Work to be completed ▸ From the records below, copy each line in which the string "transform" occurs.

Rendered images with source text
+ + +

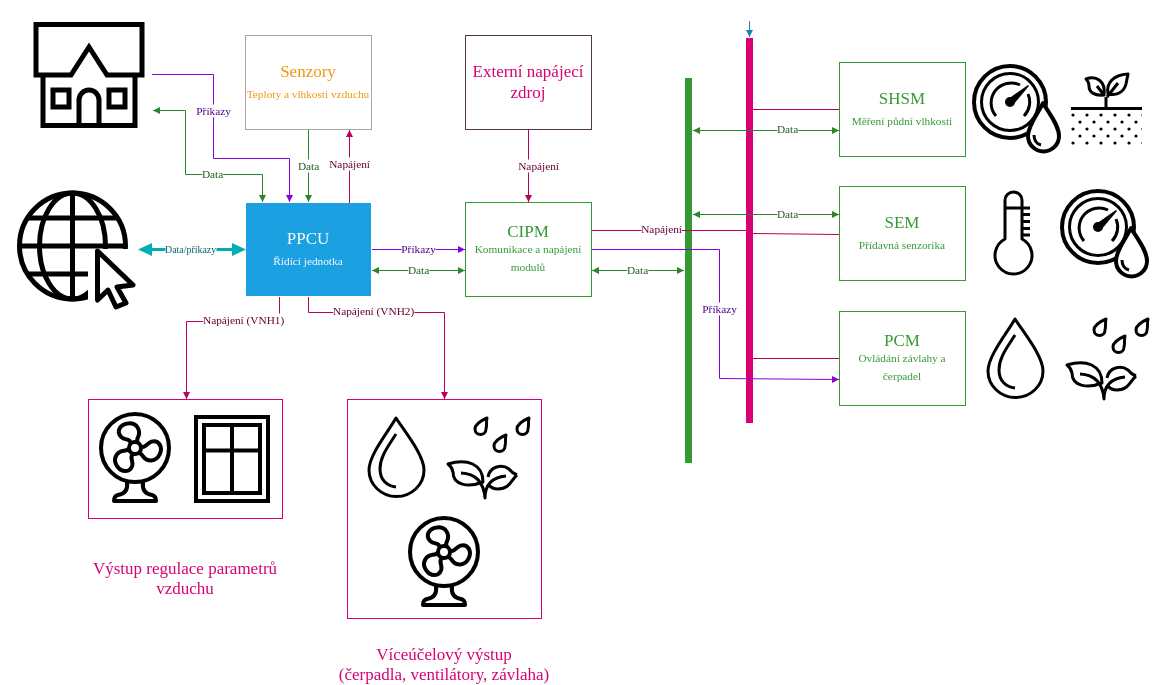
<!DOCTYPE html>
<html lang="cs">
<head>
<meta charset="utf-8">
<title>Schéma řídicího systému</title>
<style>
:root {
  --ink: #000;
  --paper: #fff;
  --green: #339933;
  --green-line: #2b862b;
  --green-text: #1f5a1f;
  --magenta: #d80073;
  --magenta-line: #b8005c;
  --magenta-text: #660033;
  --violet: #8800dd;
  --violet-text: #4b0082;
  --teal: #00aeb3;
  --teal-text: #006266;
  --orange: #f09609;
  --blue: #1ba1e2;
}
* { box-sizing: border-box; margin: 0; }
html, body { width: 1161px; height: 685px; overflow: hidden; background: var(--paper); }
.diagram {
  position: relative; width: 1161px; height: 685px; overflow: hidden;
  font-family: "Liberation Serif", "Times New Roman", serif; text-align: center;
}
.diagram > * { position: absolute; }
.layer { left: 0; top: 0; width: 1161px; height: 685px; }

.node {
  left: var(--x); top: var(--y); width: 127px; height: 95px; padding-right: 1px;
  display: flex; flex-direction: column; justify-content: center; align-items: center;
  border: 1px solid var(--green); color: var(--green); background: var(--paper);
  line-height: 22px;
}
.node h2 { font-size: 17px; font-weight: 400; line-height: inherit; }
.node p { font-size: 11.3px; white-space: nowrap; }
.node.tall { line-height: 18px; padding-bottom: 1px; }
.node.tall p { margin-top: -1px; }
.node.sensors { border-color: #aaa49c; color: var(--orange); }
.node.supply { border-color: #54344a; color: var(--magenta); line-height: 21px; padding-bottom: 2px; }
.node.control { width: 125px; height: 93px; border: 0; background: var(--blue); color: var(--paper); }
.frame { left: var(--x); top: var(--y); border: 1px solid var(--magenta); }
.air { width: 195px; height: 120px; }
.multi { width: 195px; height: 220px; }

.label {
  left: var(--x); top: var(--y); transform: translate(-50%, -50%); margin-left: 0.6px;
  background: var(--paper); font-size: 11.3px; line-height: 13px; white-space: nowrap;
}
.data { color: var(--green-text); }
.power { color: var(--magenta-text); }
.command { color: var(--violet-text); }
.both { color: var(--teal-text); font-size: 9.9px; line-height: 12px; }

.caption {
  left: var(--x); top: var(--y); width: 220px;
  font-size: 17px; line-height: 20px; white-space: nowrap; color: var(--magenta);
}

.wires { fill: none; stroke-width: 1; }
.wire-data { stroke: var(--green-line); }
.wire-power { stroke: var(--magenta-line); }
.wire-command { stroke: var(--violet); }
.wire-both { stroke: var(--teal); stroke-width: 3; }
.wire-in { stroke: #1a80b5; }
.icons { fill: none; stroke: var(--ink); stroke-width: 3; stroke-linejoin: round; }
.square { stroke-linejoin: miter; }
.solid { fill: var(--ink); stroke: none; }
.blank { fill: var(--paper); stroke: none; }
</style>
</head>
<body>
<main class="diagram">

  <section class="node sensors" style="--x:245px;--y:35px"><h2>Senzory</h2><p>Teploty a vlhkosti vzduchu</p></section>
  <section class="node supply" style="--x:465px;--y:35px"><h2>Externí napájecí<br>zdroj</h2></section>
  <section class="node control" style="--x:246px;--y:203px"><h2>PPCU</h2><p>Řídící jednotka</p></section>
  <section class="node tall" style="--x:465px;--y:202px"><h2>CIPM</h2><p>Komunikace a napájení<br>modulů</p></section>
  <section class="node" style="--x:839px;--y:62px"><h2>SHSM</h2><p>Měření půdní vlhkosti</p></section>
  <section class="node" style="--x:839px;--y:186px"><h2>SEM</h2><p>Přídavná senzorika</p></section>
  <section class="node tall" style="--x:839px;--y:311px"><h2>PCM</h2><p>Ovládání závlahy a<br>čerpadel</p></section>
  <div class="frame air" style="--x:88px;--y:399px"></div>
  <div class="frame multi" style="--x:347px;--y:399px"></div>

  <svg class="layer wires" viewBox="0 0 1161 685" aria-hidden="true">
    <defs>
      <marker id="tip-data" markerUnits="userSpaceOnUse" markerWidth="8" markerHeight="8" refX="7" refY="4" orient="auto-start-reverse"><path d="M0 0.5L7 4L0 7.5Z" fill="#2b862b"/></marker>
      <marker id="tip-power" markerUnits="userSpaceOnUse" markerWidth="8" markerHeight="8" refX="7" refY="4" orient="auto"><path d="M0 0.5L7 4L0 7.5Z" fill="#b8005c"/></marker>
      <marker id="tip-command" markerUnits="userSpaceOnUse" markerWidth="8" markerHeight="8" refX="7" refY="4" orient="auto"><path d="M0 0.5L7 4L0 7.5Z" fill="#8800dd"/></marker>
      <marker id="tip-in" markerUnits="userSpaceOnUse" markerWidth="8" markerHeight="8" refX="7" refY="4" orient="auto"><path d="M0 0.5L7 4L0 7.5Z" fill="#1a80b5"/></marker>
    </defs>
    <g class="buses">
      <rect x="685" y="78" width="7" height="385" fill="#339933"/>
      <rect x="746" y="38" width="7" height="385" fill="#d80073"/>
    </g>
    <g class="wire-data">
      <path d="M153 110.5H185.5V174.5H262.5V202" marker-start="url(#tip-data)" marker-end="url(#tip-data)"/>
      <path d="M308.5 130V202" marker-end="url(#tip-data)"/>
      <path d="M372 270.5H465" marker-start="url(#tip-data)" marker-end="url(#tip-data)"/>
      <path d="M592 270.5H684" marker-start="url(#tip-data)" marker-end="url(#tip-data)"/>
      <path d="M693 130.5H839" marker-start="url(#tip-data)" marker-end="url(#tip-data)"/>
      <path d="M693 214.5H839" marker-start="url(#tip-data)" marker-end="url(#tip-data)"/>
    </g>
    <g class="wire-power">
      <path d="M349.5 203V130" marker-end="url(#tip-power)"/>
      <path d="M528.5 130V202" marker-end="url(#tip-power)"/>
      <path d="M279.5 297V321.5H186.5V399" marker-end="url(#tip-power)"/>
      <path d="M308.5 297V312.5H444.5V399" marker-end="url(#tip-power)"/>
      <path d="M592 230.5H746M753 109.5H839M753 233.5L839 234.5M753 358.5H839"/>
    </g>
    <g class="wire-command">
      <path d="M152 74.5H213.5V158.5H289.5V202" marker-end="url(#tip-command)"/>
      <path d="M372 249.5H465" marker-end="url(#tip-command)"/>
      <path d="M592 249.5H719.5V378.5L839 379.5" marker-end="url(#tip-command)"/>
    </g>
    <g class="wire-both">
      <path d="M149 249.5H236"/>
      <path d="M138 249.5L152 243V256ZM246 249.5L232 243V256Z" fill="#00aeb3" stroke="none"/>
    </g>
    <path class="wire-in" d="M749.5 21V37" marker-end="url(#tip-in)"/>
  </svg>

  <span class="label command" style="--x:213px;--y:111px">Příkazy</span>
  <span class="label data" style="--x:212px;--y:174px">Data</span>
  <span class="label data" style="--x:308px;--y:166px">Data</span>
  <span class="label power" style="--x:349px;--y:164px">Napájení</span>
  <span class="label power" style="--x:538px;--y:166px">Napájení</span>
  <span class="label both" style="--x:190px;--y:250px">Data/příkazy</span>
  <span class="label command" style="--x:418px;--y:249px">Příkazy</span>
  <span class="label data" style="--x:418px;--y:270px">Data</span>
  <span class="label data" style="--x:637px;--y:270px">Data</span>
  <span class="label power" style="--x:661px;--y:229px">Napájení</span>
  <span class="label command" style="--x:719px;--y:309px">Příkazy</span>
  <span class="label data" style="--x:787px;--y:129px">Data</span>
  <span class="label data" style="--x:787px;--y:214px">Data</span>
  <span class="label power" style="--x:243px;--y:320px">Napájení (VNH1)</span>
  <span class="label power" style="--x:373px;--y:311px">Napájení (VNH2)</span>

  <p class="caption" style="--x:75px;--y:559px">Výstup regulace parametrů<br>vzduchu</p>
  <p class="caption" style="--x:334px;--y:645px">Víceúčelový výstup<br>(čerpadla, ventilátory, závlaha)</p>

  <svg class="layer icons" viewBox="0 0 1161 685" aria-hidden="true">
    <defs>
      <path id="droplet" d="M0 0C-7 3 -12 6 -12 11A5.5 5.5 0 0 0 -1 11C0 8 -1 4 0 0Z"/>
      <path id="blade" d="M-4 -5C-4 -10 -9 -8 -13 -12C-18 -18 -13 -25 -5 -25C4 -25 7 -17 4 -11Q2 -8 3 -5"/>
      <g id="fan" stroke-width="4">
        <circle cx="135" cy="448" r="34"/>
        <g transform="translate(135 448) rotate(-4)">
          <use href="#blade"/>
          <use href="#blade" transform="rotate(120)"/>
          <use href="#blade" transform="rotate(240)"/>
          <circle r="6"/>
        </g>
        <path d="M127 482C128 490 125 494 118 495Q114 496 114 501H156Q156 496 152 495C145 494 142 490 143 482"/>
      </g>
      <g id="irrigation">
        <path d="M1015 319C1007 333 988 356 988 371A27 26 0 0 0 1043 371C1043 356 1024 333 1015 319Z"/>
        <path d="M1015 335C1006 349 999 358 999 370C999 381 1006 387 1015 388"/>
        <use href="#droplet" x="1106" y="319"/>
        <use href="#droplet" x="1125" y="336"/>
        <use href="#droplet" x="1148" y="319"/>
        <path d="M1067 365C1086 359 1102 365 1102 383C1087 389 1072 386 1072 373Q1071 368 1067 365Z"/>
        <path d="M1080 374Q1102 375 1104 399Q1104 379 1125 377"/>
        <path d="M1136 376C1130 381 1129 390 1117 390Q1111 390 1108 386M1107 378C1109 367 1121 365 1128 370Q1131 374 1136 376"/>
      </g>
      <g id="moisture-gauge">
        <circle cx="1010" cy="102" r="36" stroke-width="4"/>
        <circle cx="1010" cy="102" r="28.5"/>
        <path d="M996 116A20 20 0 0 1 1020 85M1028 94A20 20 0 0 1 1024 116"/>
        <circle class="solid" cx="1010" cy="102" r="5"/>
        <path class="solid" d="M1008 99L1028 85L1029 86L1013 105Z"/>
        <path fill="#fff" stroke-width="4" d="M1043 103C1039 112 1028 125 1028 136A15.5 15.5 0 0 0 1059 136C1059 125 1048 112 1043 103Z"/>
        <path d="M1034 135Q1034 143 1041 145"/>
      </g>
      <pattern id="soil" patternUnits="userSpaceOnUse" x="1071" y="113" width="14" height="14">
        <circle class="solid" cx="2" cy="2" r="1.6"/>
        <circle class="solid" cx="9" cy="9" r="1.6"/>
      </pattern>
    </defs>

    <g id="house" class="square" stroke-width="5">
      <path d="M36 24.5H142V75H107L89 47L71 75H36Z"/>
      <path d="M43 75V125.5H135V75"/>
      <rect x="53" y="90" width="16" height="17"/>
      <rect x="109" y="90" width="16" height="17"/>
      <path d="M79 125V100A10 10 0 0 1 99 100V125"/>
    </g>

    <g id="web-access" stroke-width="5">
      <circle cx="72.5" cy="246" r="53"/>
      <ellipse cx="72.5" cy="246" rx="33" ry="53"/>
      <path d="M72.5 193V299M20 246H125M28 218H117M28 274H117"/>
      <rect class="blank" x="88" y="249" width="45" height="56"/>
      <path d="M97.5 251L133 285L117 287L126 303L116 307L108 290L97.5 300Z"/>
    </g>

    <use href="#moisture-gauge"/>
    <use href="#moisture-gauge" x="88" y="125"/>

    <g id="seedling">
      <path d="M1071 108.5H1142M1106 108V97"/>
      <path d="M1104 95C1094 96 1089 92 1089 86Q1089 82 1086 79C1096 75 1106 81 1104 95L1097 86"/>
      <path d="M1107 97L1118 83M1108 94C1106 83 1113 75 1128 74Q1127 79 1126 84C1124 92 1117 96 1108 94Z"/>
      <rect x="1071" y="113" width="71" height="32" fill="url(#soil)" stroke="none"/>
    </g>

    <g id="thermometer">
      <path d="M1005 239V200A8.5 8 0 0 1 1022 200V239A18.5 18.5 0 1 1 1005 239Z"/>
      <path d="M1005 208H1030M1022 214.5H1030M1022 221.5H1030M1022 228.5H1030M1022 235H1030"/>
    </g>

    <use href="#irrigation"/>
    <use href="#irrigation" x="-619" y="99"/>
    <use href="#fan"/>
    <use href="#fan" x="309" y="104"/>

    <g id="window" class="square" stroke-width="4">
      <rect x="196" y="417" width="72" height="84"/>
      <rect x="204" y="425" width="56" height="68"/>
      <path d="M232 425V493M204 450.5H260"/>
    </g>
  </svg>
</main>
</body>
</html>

+ + +

Answer to this task ▸
  left: var(--x); top: var(--y); transform: translate(-50%, -50%); margin-left: 0.6px;
        <g transform="translate(135 448) rotate(-4)">
          <use href="#blade" transform="rotate(120)"/>
          <use href="#blade" transform="rotate(240)"/>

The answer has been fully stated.